DATASET CONTENT:

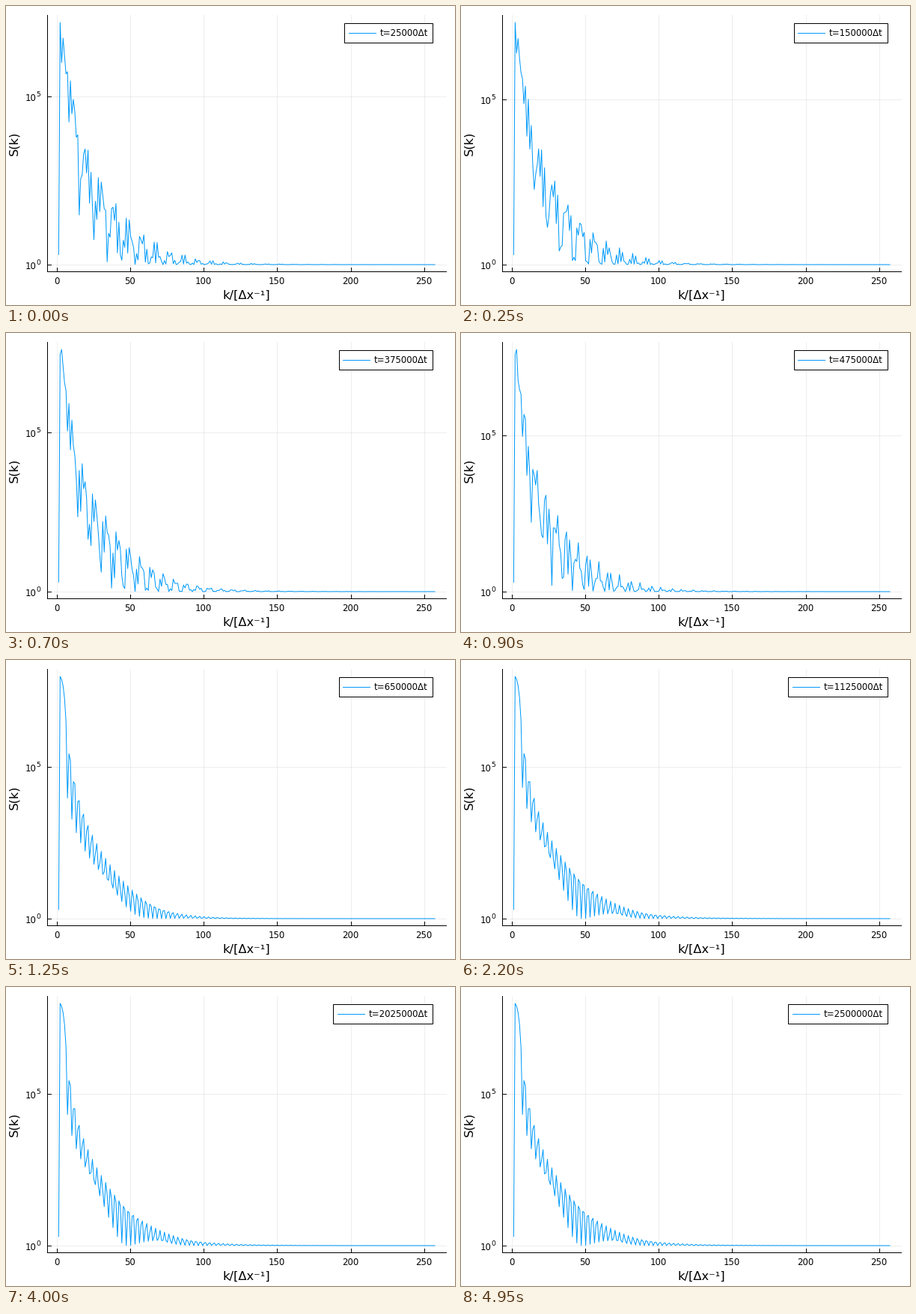
These frames come from a looping animation (600 by 400 pixels, 5 s). A matplotlib script:

```python
import numpy as np
import matplotlib.pyplot as plt
from matplotlib.animation import FuncAnimation
from matplotlib.patches import Rectangle

FRAMES, STEP = 100, 25000
LEFT, RIGHT, TOP, BOTTOM = 55.5, 588.5, 12, 355.5
BASE, PEAK = 346, 22            # y of S = 1 and of the largest S
SMALL, LARGE = 8.5, 11.7        # font sizes
PX = 0.72                       # one pixel in points
BLUE = "#009afa"

k = np.arange(1, 258)
m = np.arange(1, 257)           # modes above the mean
log_m = np.log10(m)


def log_spectrum(power, peak):
    """log10 S for mode powers scaled so that the largest is 10**peak."""
    power = power * 10 ** peak / power.max()
    return np.log10(1 + np.concatenate([[1], power]))


def cluster(i):
    """Drops that widen and approach each other: lobes cut by fast teeth."""
    width = 9.4 - 0.0627 * i - 0.00353 * i ** 2
    gap = 0.577 - 0.0031 * i - 0.000506 * i ** 2
    phase = 0.577 - 0.0092 * i - 0.00215 * i ** 2
    lobes = np.sin(np.pi * (m / width - 0.553 - 0.0045 * i)) ** 2
    teeth = np.cos(np.pi * (m * gap - phase)) ** 2
    lobes += 0.01 + np.exp(-(m / 6) ** 2)
    teeth += 0.03 + np.exp(-m ** 2)
    peak = 7.2 + 0.031 * i
    fall = 10.88 - 0.0128 * i - 5.4 * log_m
    envelope = 1 / (10 ** -peak + 10 ** -fall)
    return log_spectrum(envelope * lobes * teeth, peak)


def droplet(settled):
    """A single raised-cosine drop with a slightly rough edge."""
    u = m / (3.045 + 0.02 * settled)
    bump = np.sin(np.pi * u) / (u * (1 - u ** 2))
    edge = 0.76 * log_m * m ** 2 / (m ** 2 + 6)
    damping = 0.003 * (1 - settled) * m
    return log_spectrum(bump ** 2 * 10 ** (edge - damping), 8)


def log_s(i):
    merge = np.clip((i - 18) / 6, 0, 1)
    settled = np.clip((i - 25) / 17, 0, 1)
    if merge == 1:
        return droplet(settled)
    return (1 - merge) * cluster(i) + merge * droplet(settled)


def x_px(value):
    return 68.4 + 1.9636 * value


fig = plt.figure(figsize=(6, 4), dpi=100, facecolor="white")
plt.rcParams["font.family"] = "DejaVu Sans"
ax = fig.add_axes([0, 0, 1, 1])
ax.set_xlim(0, 600)
ax.set_ylim(400, 0)
ax.axis("off")


def stroke(xs, ys, color="black", **kw):
    return ax.plot(xs, ys, color=color, lw=PX, **kw)[0]


def rule(x0, y0, x1, y1, **kw):
    """Straight line; the half pixel offsets the renderer's snapping."""
    return stroke([x0 - 0.5, x1 - 0.5], [y0 - 0.5, y1 - 0.5], **kw)


def grid_rule(x0, y0, x1, y1):
    return rule(x0, y0, x1, y1, alpha=0.065, zorder=1)


def label(x, y, text, size=SMALL, **kw):
    return ax.text(x, y, text, fontsize=size, **kw)


def power_label(exponent, y):
    return (label(41, y + 5.5, "10", ha="right"),
            label(40.5, y - 0.5, exponent, 6.6))


for value in range(0, 251, 50):
    x = x_px(value)
    grid_rule(x, TOP, x, BOTTOM)
    rule(x, BOTTOM - 5, x, BOTTOM)
    label(x - 0.8, 371.5, str(value), ha="center")

grid_rule(LEFT, BASE, RIGHT, BASE)
rule(LEFT, BASE, LEFT + 5, BASE)
power_label("0", BASE)

grid5 = grid_rule(LEFT, BASE, RIGHT, BASE)
tick5 = rule(LEFT, BASE, LEFT + 5, BASE)
ten5, exp5 = power_label("5", BASE)

rule(LEFT, TOP, LEFT, BOTTOM)
rule(LEFT, BOTTOM, RIGHT, BOTTOM)
label(321.5, 392, "k/[Δx⁻¹]", LARGE, ha="center")
label(18, 184, "S(k)", LARGE, rotation=90, ha="right", va="center")

curve = stroke(x_px(k), np.full(k.size, BASE), BLUE, zorder=3,
               solid_joinstyle="round")

box = Rectangle((452, 23), 118, 25.5, fc="white", ec="black", lw=PX,
                zorder=4)
ax.add_patch(box)
key = rule(458, 36.5, 494, 36.5, color=BLUE, zorder=5)
caption = label(499.5, 40.5, "", zorder=5)


def draw(i):
    logs = log_s(i)
    decade = (BASE - PEAK) / logs.max()
    curve.set_ydata(BASE - decade * logs)

    y5 = BASE - 5 * decade
    for line in (grid5, tick5):
        line.set_ydata([y5 - 0.5, y5 - 0.5])
    ten5.set_y(y5 + 5.5)
    exp5.set_y(y5 - 0.5)

    steps = str(STEP * (i + 1))
    shift = 7.5 * (len(steps) - 5)
    box.set_x(452 - shift)
    box.set_width(118 + shift)
    key.set_xdata([457.5 - shift, 493.5 - shift])
    caption.set_x(499.5 - shift)
    caption.set_text(f"t={steps}Δt")
    return curve, grid5, tick5, ten5, exp5, box, key, caption


anim = FuncAnimation(fig, draw, frames=FRAMES, interval=50, repeat=True,
                     repeat_delay=0, blit=False)
plt.show()
```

WHAT TO PRODUCE:
Some lines above contain the word "shift". Copy each of them.

THE COMPLETED TASK:
    shift = 7.5 * (len(steps) - 5)
    box.set_x(452 - shift)
    box.set_width(118 + shift)
    key.set_xdata([457.5 - shift, 493.5 - shift])
    caption.set_x(499.5 - shift)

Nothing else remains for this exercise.